About 70% of respondents indicated they know at least one STEM organizations that promotes the women and girls studying and working in STEM fields. However only a quarter could list organizations they know of. Some include: Girls Coding, She Code Africa, and W.TEC. On the other hand, the remaining respondents said they had never heard of an organization that does this. More can be done to increase the visibility and works of organizations that promote Girls in STEM.
When asked to indicate what they believed played the biggest role in increasing the number of women working in STEM fields in Nigeria, nearly 70% chose organizations that promote girls studying and working in STEM. Furthermore, nearly half of the respondents chose more information on opportunities for girls in STEM, when asked to prioritize one policy option to increase the involvement of women and girls in STEM. Thus, STEM organizations in Nigeria are seen as the most important in promoting participation of women in STEM, while many women in STEM believe opportunities should be made more visible if we are to address the gender disparity in the future
When asked to provide further comments the respondents gave very candid assessments of the issues facing women, why many leave, and what needs to be done to address the problem. Some indicated:
“Awareness should be increased and opportunities created for women and girls in higher institutions.” “Women in Nigeria most likely leave STEM careers due to pressure and its effect (mental health) perhaps.” And “There is no real mentorship and funding to encourage women in STEM in Nigeria.”
Beede, D., Julian, T., Langdon, D., McKittrick, G., Khan, B. & Doms, M. (2011). Women in STEM: A gender gap to innovation (Issue Brief No. 04-11). U.S. Department of Commerce, Economics and Statistics Administration. Retrieved from https://files.eric.ed.gov/fulltext/ED523766.pdf
Dasgupta, N. & Stout, J. G. (2014). Girls and Women in Science, Technology, Engineering, and Mathematics: STEMing the tide and broadening participation in STEM Careers. Policy Insights from the Behavioural and Brain Sciences, 1(1), 21-29. Retrieved from https://journals.sagepub.com/doi/pdf/10.1177/2372732214549471
Deloitte (2016). Women in STEM: Technology, career pathways and the gender pay gap. Retrieved from https://www.itu.int/en/ITU-D/Digital-Inclusion/Women-and-Girls/Girls-in-ICT-Portal/Documents/deloitte-uk-women-in-stem-pay-gap-2016.pdf
The African Academy of Sciences, AAS (2020). Mukhwana, A.M., Abuya, T., Matanda, D., Omumbo, J. & Mabuka, J. Factors which contribute to or inhibit in women in Science, Technology, Engineering, and Mathematics in Africa. Nairobi. Retrieved from https://www.aasciences.africa/sites/default/files/Publications/Women%20in%20STEM%20Report_Final.pdf
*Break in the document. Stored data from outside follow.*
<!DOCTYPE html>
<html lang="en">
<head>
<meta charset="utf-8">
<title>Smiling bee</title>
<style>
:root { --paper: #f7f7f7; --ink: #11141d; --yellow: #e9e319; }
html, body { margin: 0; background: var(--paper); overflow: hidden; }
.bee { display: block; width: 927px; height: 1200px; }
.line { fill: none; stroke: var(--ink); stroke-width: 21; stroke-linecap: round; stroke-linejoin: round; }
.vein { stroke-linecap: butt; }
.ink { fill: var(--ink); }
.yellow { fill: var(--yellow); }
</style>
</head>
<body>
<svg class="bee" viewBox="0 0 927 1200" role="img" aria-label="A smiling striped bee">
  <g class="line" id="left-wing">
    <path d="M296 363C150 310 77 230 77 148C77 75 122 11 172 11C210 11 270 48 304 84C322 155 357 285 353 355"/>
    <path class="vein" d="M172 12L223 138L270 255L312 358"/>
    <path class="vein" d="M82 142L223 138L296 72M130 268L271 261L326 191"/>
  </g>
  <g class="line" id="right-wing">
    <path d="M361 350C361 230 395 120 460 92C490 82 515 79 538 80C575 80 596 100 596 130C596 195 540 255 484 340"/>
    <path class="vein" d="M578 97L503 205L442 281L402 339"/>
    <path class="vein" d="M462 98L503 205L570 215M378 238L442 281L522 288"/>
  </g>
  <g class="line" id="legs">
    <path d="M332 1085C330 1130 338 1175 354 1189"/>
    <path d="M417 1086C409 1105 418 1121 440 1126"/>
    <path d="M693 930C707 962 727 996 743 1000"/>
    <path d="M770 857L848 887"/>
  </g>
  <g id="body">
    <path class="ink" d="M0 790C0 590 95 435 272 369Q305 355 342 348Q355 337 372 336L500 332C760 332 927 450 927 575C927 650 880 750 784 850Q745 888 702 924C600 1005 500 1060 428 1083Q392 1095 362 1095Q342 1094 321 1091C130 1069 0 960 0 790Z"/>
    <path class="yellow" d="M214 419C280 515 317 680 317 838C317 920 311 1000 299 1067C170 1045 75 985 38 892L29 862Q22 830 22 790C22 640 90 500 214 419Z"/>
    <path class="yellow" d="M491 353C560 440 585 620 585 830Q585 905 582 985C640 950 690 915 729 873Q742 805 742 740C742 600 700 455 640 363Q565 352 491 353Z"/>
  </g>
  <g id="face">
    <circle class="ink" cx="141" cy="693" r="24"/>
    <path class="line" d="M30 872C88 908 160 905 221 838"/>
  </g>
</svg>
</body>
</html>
American Association of University Women, AAUW (2010). Catherine Hill, Ph.D., Christianne Corbett, Andresse St. Rose, Ed.D. Why So Few? Women in Science, Technology, Engineering, and Mathematics. https://www.aauw.org